Mog Bistro: Another option for sushi and Japanese food is Mog Bistro. The super affordable menu draws a large hipster crowd from the neighborhood. It's always packed, so come early. Tip: the upstairs is set up like a traditional Japanese restaurant where you must take off your shoes upon entering and sit on the floor. 

La Pitahaya: This place is tucked away in a cool food market located in Roma. It serves up creative, delicious (and pretty) pink vegan tacos on beet tortillas. I recommend ordering the “choice of 3” so you get to try a bit of everything! 



Paramo: Located on the first floor above street level, this cozy space is divided into two areas: a series of small rooms for those who want to eat and chat quietly and a huge terrace for partygoers looking for a scene. Open only at night - don’t forget to try the tacos! 

Balmori Rooftop: This trendy rooftop is always packed and requires a reservation.
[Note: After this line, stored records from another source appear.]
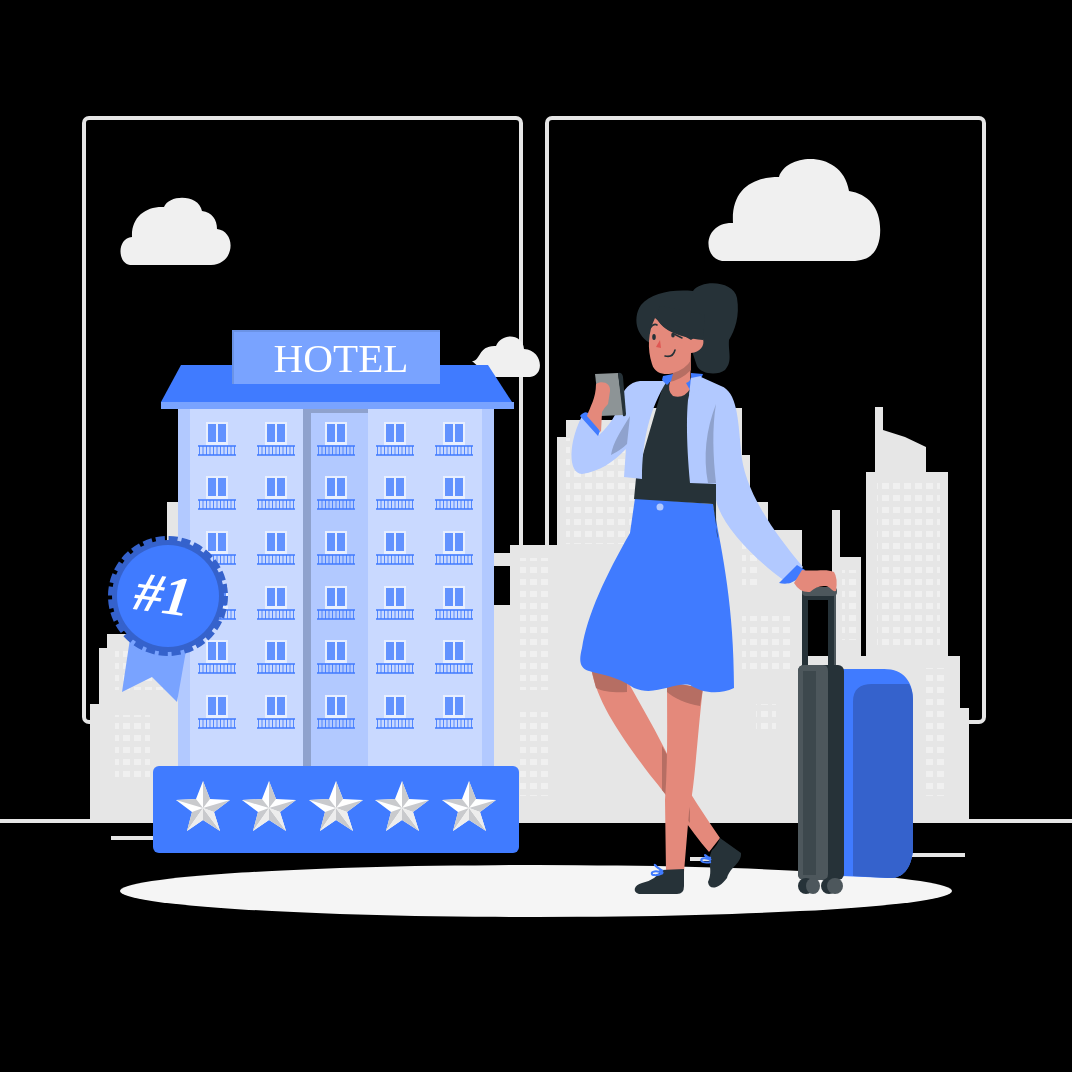
<!DOCTYPE html>
<html lang="en">
<head>
<meta charset="utf-8">
<title>Five star hotel</title>
<style>
:root{--night:#000;--blue:#407bff;--blue-deep:#3562cc;--blue-mid:#79a3ff;--blue-soft:#b2c9ff;--blue-pale:#c9d9ff;--blue-shade:#8fa2cd;--city:#e6e6e6;--mist:#f0f0f0;--floor:#f5f5f5;--ink:#263238;--ink-light:#4d575c;--skin:#e4897b;--skin-shade:#b66e63}
html,body{margin:0;background:var(--night);overflow:hidden}
svg{display:block;width:1072px;height:1072px}
.frame{fill:none;stroke:var(--city);stroke-width:4}
.city{fill:var(--city)}
.cloud{fill:var(--mist)}
.blue{fill:var(--blue)}
.deep{fill:var(--blue-deep)}
.mid{fill:var(--blue-mid)}
.soft{fill:var(--blue-soft)}
.pale{fill:var(--blue-pale)}
.shade{fill:var(--blue-shade)}
.ink{fill:var(--ink)}
.ink-light{fill:var(--ink-light)}
.skin{fill:var(--skin)}
.skin-shade{fill:var(--skin-shade)}
.line{fill:none;stroke:var(--ink);stroke-width:1.6;stroke-linecap:round}
.sign{font:41px "Liberation Serif",serif;fill:#fff}
.rank{font:italic bold 56px "Liberation Serif",serif;fill:#fff}
</style>
</head>
<body>
<svg viewBox="0 0 1072 1072" role="img" aria-label="Traveller with a suitcase in front of a five star hotel">
<defs>
  <pattern id="lights" width="11" height="12" patternUnits="userSpaceOnUse"><rect x="2" y="3" width="7" height="6" fill="#f0f0f0"/></pattern>
  <g id="window">
    <rect x="-11" y="-11" width="22" height="23" fill="#e8efff"/>
    <path class="blue" opacity=".8" d="M-9-9h8v18h-8zM1-9h8v18h-8z"/>
    <path fill="none" stroke="#407bff" stroke-width="1.3" d="M-19 13H19M-19 22H19"/>
    <path stroke="#407bff" stroke-width="9" stroke-dasharray="1 2.5" opacity=".85" d="M-18 17.5H19"/>
  </g>
  <g id="floor">
    <use href="#window" x="217"/><use href="#window" x="276"/><use href="#window" x="336"/><use href="#window" x="395"/><use href="#window" x="454"/>
  </g>
  <g id="star">
    <path fill="#fff" d="M0-27 7-9 27-8 11 4 17 23 0 12-16 23-11 4-27-8-7-9z"/>
    <path fill="#c9cacd" d="M0-27 7-9 0 0zM27-8 11 4 0 0zM17 23 0 12 0 0zM-16 23-11 4 0 0zM-27-8-7-9 0 0z"/>
    <path fill="#ededed" d="M17 23 11 4 0 0zM-16 23 0 12 0 0z"/>
  </g>
</defs>

<rect width="1072" height="1072" fill="var(--night)"/>

<g id="window-frames">
  <rect class="frame" x="84" y="118" width="437" height="604" rx="5"/>
  <rect class="frame" x="547" y="118" width="437" height="604" rx="5"/>
</g>

<g id="clouds" class="cloud">
  <path d="M130 265C117 263 117 238 132 237C131 217 146 206 164 207C169 194 199 194 202 211C212 212 217 220 217 229C236 231 236 264 211 265z"/>
  <path d="M722 261C702 258 703 222 733 223C731 190 752 177 779 177C786 153 842 149 849 191C869 194 882 209 880 235C878 254 868 261 852 261z"/>
  <path d="M472 361C481 361 478 345 496 346C502 332 523 334 524 349C543 350 545 376 530 377H490z"/>
</g>

<g id="skyline">
  <path class="city" d="M90 821V704H99V648H107V634H167V502H200V821z"/>
  <path class="city" d="M490 821V605H510V566H494V553H510V545H557V437H566V420H625V408H742V455H750V502H768V530H802V656H832V510H840V557H861V656H866V472H875V407H883V430L905 437L926 447V472H948V656H960V708H969V821z"/>
  <g fill="url(#lights)">
    <path d="M115 648H180V690H115zM115 715H150V782H115zM520 558H550V690H520zM520 712H550V796H520zM566 438H636V544H566zM742 520H758V590H742zM742 616H792V672H742zM756 704H776V732H756zM877 481H940V651H877zM842 570H858V640H842zM922 668H948V796H922z"/>
  </g>
</g>

<g id="ground">
  <ellipse cx="536" cy="891" rx="416" ry="26" fill="var(--floor)"/>
  <path fill="none" stroke="var(--city)" stroke-width="4" d="M0 821H1072M111 838H153M690 859H712M911 855H965"/>
</g>

<g id="hotel">
  <rect class="soft" x="178" y="404" width="316" height="366"/>
  <rect class="pale" x="190" y="404" width="292" height="366"/>
  <rect class="soft" x="303" y="408" width="65" height="360"/>
  <path class="shade" d="M303 408H368V413H311V768H303z"/>
  <path class="blue" d="M181 365H488L512 402H161z"/>
  <rect x="161" y="402" width="353" height="7" class="mid"/>
  <rect class="mid" x="233" y="331" width="207" height="53"/>
  <path fill="none" stroke="#6b93e6" stroke-width="2" d="M233 384V331H440"/>
  <text class="sign" x="341" y="372" text-anchor="middle" textLength="135" lengthAdjust="spacingAndGlyphs">HOTEL</text>
  <use href="#floor" y="433"/><use href="#floor" y="487"/><use href="#floor" y="542"/><use href="#floor" y="597"/><use href="#floor" y="651"/><use href="#floor" y="706"/>
</g>

<g id="rating">
  <rect class="blue" x="153" y="766" width="366" height="87" rx="6"/>
  <use href="#star" x="203" y="808"/><use href="#star" x="269" y="808"/><use href="#star" x="336" y="808"/><use href="#star" x="402" y="808"/><use href="#star" x="469" y="808"/>
</g>

<g id="rank-badge">
  <path class="mid" d="M131 632 122 692 152 677 177 702 187 645z"/>
  <circle class="deep" cx="168" cy="596" r="56"/>
  <circle cx="168" cy="596" r="57" fill="none" stroke="var(--blue-deep)" stroke-width="6" stroke-dasharray="9 3.8"/>
  <circle class="blue" cx="168" cy="596" r="51"/>
  <text class="rank" x="163" y="613" text-anchor="middle" transform="rotate(8 163 594)">#1</text>
</g>

<g id="suitcase">
  <path class="blue" d="M842 669H884C904 669 913 682 913 700V850C911 870 902 879 888 878L842 876z"/>
  <path class="deep" d="M853 876V702C853 689 860 684 872 684H909Q913 690 913 700V850C911 870 902 879 888 878z"/>
  <path class="ink" d="M802 588H836V668H828V600H808V668H802z"/>
  <rect class="ink-light" x="802" y="587" width="35" height="9" rx="4"/>
  <path class="ink-light" d="M834 594H836V666H834z"/>
  <rect class="ink" x="798" y="665" width="46" height="215" rx="6"/>
  <path class="ink-light" d="M804 665H823Q828 665 828 671V874Q828 880 822 880H804Q798 880 798 874V671Q798 665 804 665z"/>
  <path fill="#3d484d" d="M803 671H816V875H803z"/>
  <ellipse class="ink" cx="806" cy="886" rx="8" ry="8"/><ellipse class="ink-light" cx="813" cy="886" rx="7" ry="8"/>
  <ellipse class="ink" cx="829" cy="886" rx="8" ry="8"/><ellipse class="ink-light" cx="835" cy="886" rx="8" ry="8"/>
</g>

<g id="traveller">
  <g id="legs">
    <path class="skin" d="M591 668 627 680C640 704 658 734 670 760C688 790 706 818 720 838L709 852C690 830 671 800 650 775C620 735 597 702 591 668z"/>
    <path class="skin-shade" d="M591 668 627 680V692C617 693 603 692 596 688zM662 746 670 760 690 793V823L662 790z"/>
    <path class="skin" d="M667 682 703 688C697 738 695 785 689 812L684 872H666L665 800C668 760 667 720 667 682z"/>
    <path class="skin-shade" d="M667 682 703 688 700 706C686 704 674 698 667 692z"/>
    <path class="ink" d="M720 838 741 853C742 863 730 867 727 878C718 890 709 890 708 882C714 869 706 862 712 850Q717 846 720 838z"/>
    <path class="ink" d="M661 870 684 869V886Q684 894 677 894H639C632 892 634 885 642 883Q656 880 661 870z"/>
    <path fill="none" stroke="var(--blue)" stroke-width="2" d="M663 873C648 880 648 867 663 873C651 860 653 865 663 871M711 862C697 865 699 854 711 860C702 851 704 857 711 858"/>
  </g>
  <path id="skirt" class="blue" d="M635 498 713 504C722 552 734 605 734 688C719 695 702 693 690 685C673 682 655 697 634 688C616 676 603 675 589 671C579 668 579 660 582 648C587 615 606 575 630 533z"/>
  <circle class="soft" cx="660" cy="507" r="3.5"/>
  <path id="top" class="ink" d="M664 382 692 388 704 483H716V508Q716 536 718 538L713 504L634 499 636 478z"/>

  <g id="jacket">
    <path class="soft" d="M582 416 599 435C610 425 617 414 620 402Q624 383 640 381L667 381C650 408 642 440 642 479L624 477L626 449C612 463 600 471 582 474C567 473 569 441 582 416z"/>
    <path class="shade" d="M630 416C620 432 613 443 611 455Q621 450 627 444z"/>
    <path class="soft" d="M690 391 701 377 721 386C737 392 738 418 741 450C743 487 770 528 803 567L789 584C760 564 722 528 716 500V484L690 483C687 450 686 422 688 400z"/>
    <path class="shade" d="M716 404C706 430 703 456 708 483H716C713 456 712 428 716 404z"/>
    <path class="blue" d="M580 416Q586 409 590 415L600 431 598 436zM797 565 805 570Q795 587 779 583z"/>
  </g>

  <g id="phone-hand">
    <path fill="#8d9496" d="M595 374 618 373 624 415 600 416z"/>
    <path class="ink" d="M618 373Q622 372 623 377L626 414Q626 417 623 416z"/>
    <path class="skin" d="M596 384C602 380 611 383 610 391L608 404Q604 408 602 412L601 432 587 416C590 407 596 398 596 384z"/>
  </g>
  <path id="handle-hand" class="skin" d="M802 570C814 572 826 568 834 572Q838 578 836 591C832 592 831 587 826 586Q817 585 810 592Q800 593 794 583z"/>

  <g id="head">
    <path class="ink" d="M655 345C638 340 631 320 641 305C651 293 672 289 693 291C702 279 734 281 737 298C740 316 735 330 729 340C728 352 733 361 725 370C717 376 701 374 697 366L690 345z"/>
    <path class="skin" d="M655 318C648 332 647 349 652 364C655 375 667 375 674 373L670 382Q667 391 673 396Q684 399 690 389L691 353C700 352 705 346 703 339Q698 334 691 340C682 334 664 327 655 318z"/>
    <path class="skin-shade" d="M673 373Q686 369 691 360V370Q681 380 669 382z"/>
    <path class="ink" d="M656 316C660 329 676 337 703 340L705 315 660 306z"/>
    <path class="blue" d="M663 376 673 374 671 381 667 385 662 380zM691 373 703 374 701 379 690 390 686 383Q692 381 691 373z"/>
    <path class="soft" d="M691 378 701 376 704 387 689 395z"/>
    <ellipse class="ink" cx="654" cy="337" rx="1.8" ry="3"/><ellipse class="ink" cx="673" cy="335" rx="1.8" ry="2.5"/>
    <path class="line" d="M650 328Q654 323 657 325M674 334 682 338M665 356Q673 358 675 350M658 319Q664 328 673 331"/>
    <path fill="#df5753" d="M660 340 656 347 661 348z"/>
  </g>
</g>
</svg>
</body>
</html>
While it may seem like more of a bar vibe, the food here is insane. A DJ usually spins from Thursday - Saturday. 

Licorería Limantour: This is a fun place to come after work or before heading to the nightclub. Here you can find super creative cocktails served in everything from giant seashells to pineapples. 

Gin Gin: If you are a fan of G+T’s (like me) this is the place for you. This kind of pharmacy disguised as a bar, serves every kind of spin on the classic gin and tonic. My favorite is the Acapulco Golden made with pineapple juice, coconut water and sage. 

"El Tigre” Rooftop at Hotel Casa Awolly: This eclectic hotspot is always filled with trendy, creative types. I love the open air tropical vibes and tasty cocktails. 



Hotel Condesa DF: With old world charm and creative design, Hotel Condesa DF is the Mexican version of the Ace Hotels. It has an amazing rooftop bar, which is always full of locals hanging out after work and on weekends. 

CHAYA B&B Boutique: This super cute and unique B&B is located in the heart of Mexico City, facing Alameda Park. Chaya was designed by travelers for travelers, so it’s a great place to meet other voyagers. Perks: complimentary breakfast and beautiful rooftop views with hammocks! 



Take Uber: The safest and cheapest way to travel around the city is by Uber. I’ve heard mixed reviews about taking the metro, which is usually jam packed with people, so I tend to avoid this option. 

Eat all the food (even if it scares you): Seriously, a big part of the Mexican culture is the unique cuisine, so be adventurous and try everything - except the tap water! 

Tulum, Mexico

Tulum, Mexico

Oaxaca, Mexico

Oaxaca, Mexico